Lives in parts of the South-East of Africa in countries far below the equator. The species can be found in Mozambique, Zimbabwe, Malawi, the South of Tansania and the North of South-Africa. Sometimes in the same areas in which the Greensinger Crithagra mozambica is found. The Lemon-breasted Canary lives a nomadic life in dry areas. It lives in grasslands with scattered low vegetation and at edges of woody areas. Searches for food also at the surface. It’s been determined that they built a nest preferably in certain species of (wine) palms, using partly the brown fibers of these palms as building material. The inside of the nest gets finished with softer materials.
Size: 12.5 cm (4.9 Inch)
Discription and subspecies
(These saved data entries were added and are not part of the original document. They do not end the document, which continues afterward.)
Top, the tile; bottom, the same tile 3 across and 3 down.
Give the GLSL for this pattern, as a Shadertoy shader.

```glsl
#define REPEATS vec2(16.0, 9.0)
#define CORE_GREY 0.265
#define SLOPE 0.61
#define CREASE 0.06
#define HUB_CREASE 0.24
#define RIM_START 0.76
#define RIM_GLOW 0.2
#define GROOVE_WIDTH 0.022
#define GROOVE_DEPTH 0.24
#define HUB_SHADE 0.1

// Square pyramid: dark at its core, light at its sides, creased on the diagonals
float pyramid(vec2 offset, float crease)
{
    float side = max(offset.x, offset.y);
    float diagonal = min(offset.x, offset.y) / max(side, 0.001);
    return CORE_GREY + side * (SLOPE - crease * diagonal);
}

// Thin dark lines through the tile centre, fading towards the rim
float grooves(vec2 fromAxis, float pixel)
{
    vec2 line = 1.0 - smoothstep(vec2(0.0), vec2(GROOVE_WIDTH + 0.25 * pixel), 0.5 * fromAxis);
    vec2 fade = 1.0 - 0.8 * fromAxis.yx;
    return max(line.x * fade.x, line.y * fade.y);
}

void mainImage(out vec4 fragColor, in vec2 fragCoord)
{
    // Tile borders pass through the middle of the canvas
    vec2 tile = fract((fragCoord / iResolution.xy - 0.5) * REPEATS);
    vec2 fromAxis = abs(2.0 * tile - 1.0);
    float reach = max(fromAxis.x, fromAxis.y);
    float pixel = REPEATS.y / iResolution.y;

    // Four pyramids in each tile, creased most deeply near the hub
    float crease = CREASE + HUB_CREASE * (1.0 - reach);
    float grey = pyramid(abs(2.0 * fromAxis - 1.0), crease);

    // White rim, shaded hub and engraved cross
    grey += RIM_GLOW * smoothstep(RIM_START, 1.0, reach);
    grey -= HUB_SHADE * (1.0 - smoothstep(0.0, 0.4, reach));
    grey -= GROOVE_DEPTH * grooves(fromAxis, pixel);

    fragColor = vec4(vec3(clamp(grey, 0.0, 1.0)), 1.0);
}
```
Male and female are easy to differentiate. Only the male shows a lemon/yellow throat and chest. The female shows cream brown at the whole body and the head markings are less sharp. Both sexes show a prominent yellow rump. Both sexes show beard stripes. The male shows a nearly white cheak stain and above the beack two yellow/white dots. The beack is bicoloured, the upper beack is brown/black. C.citrinipectus can hardly be confused with other species. This applies for male and female. No subspecies are known, just small regional differences arising from widely separated locations.
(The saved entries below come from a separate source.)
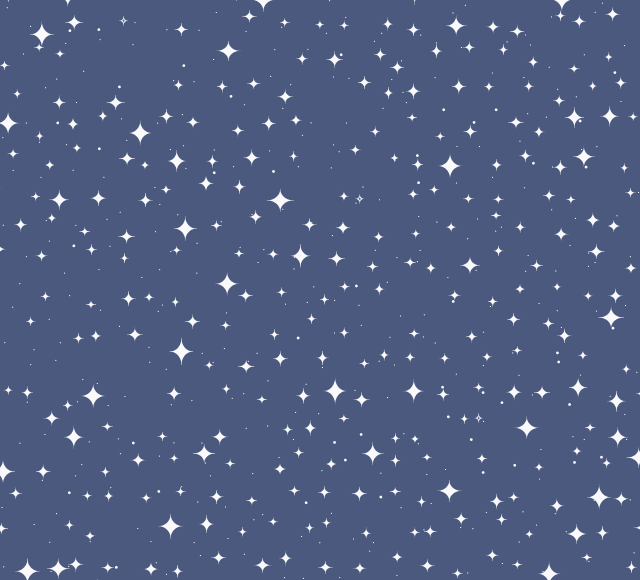
Write a WebGL 2 fragment shader that draws this pattern.

```glsl
#version 300 es
precision highp float;

uniform vec2 u_resolution;
out vec4 fragColor;

float hash(vec2 p) {
    return fract(sin(dot(p, vec2(127.1, 311.7))) * 43758.5453);
}

// Four-pointed star bounded by concave quarter circles
float starDistance(vec2 p, float radius) {
    p = abs(p);
    float arcs = radius - length(p - radius);
    return max(arcs, max(p.x, p.y) - radius);
}

float coverage(float dist, float pixel) {
    return clamp(0.5 - dist / pixel, 0.0, 1.0);
}

// Jittered point of a cell, with alternate rows shifted
vec2 scatter(vec2 cell, float jitter, float seed) {
    vec2 random = vec2(hash(cell + seed), hash(cell + seed + 17.3));
    return cell + 0.5 + jitter * (random - 0.5) + vec2(0.5 * mod(cell.y, 2.0), 0.0);
}

float starLayer(vec2 uv, float pixel) {
    const float columns = 19.0;
    vec2 p = uv * columns;
    float light = 0.0;
    for (int y = -1; y <= 1; y++) {
        for (int x = -1; x <= 1; x++) {
            vec2 cell = floor(p) + vec2(x, y);
            vec2 center = scatter(cell, 0.66, 3.1);
            float rightward = center.x / columns;
            if (hash(cell + 41.7) > 0.72 + 0.28 * rightward) continue;

            // Mostly small stars, with a few large ones
            float size = hash(cell + 8.9);
            float radius = 0.13 + 0.11 * size * size;
            if (hash(cell + 63.2) < 0.07 + 0.09 * rightward) radius = 0.28 + 0.09 * size;

            float stretch = 0.2 * (hash(cell + 29.4) - 0.5);
            vec2 offset = (p - center) * vec2(1.0 + stretch, 1.0 - stretch);
            float dist = starDistance(offset, radius) / columns;

            // Rare hollow star
            if (hash(cell + 77.6) < 0.008) dist = abs(dist + 0.0008) - 0.0008;
            light = max(light, coverage(dist, pixel));
        }
    }
    return light;
}

float dotLayer(vec2 uv, float pixel) {
    const float columns = 20.0;
    vec2 p = uv * columns;
    float light = 0.0;
    for (int y = -1; y <= 1; y++) {
        for (int x = -1; x <= 1; x++) {
            vec2 cell = floor(p) + vec2(x, y);
            vec2 center = scatter(cell, 0.95, 52.8);
            bool isLarge = hash(cell + 91.3) < 0.06 + 0.16 * center.x / columns;
            float radius = isLarge ? 0.0021 : 0.0008;
            float dist = length(p - center) / columns - radius;
            light = max(light, coverage(dist, pixel));
        }
    }
    return light;
}

void main() {
    vec2 uv = gl_FragCoord.xy / u_resolution.x;
    float pixel = 1.0 / u_resolution.x;

    vec3 skyBlue = vec3(0.29, 0.35, 0.49);
    vec3 starWhite = vec3(0.98, 0.98, 0.99);
    float light = max(starLayer(uv, pixel), dotLayer(uv, pixel));
    fragColor = vec4(mix(skyBlue, starWhite, light), 1.0);
}
```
Only since 1960 accepted as a separated specie. At first these birds were seen as hybrids from C.atrogularis and C.mozambica. The specie is more tolerant as many other Crithagra species. In the wild nests are found -depending on area- during the period from November to March. The first imported birds bred during our winter. During the breeding season the male is a busy singer. The mating courtship is less complex as, for example, from Alario Finches. Lemon-breasted Canaries, bred during several years in West-Europe, tend to nest early in spring or late in Autumn. Temperatures (minimum 10 degr.C./50F) and day length (14 hours) should be adapted to this. Growing maturity can be measured at the singing and courting of the male. They feed their chicks the first week with egg food, germinated seeds and some animal food. Nestlings of the Lemon-breasted Canary show yellow beak edges.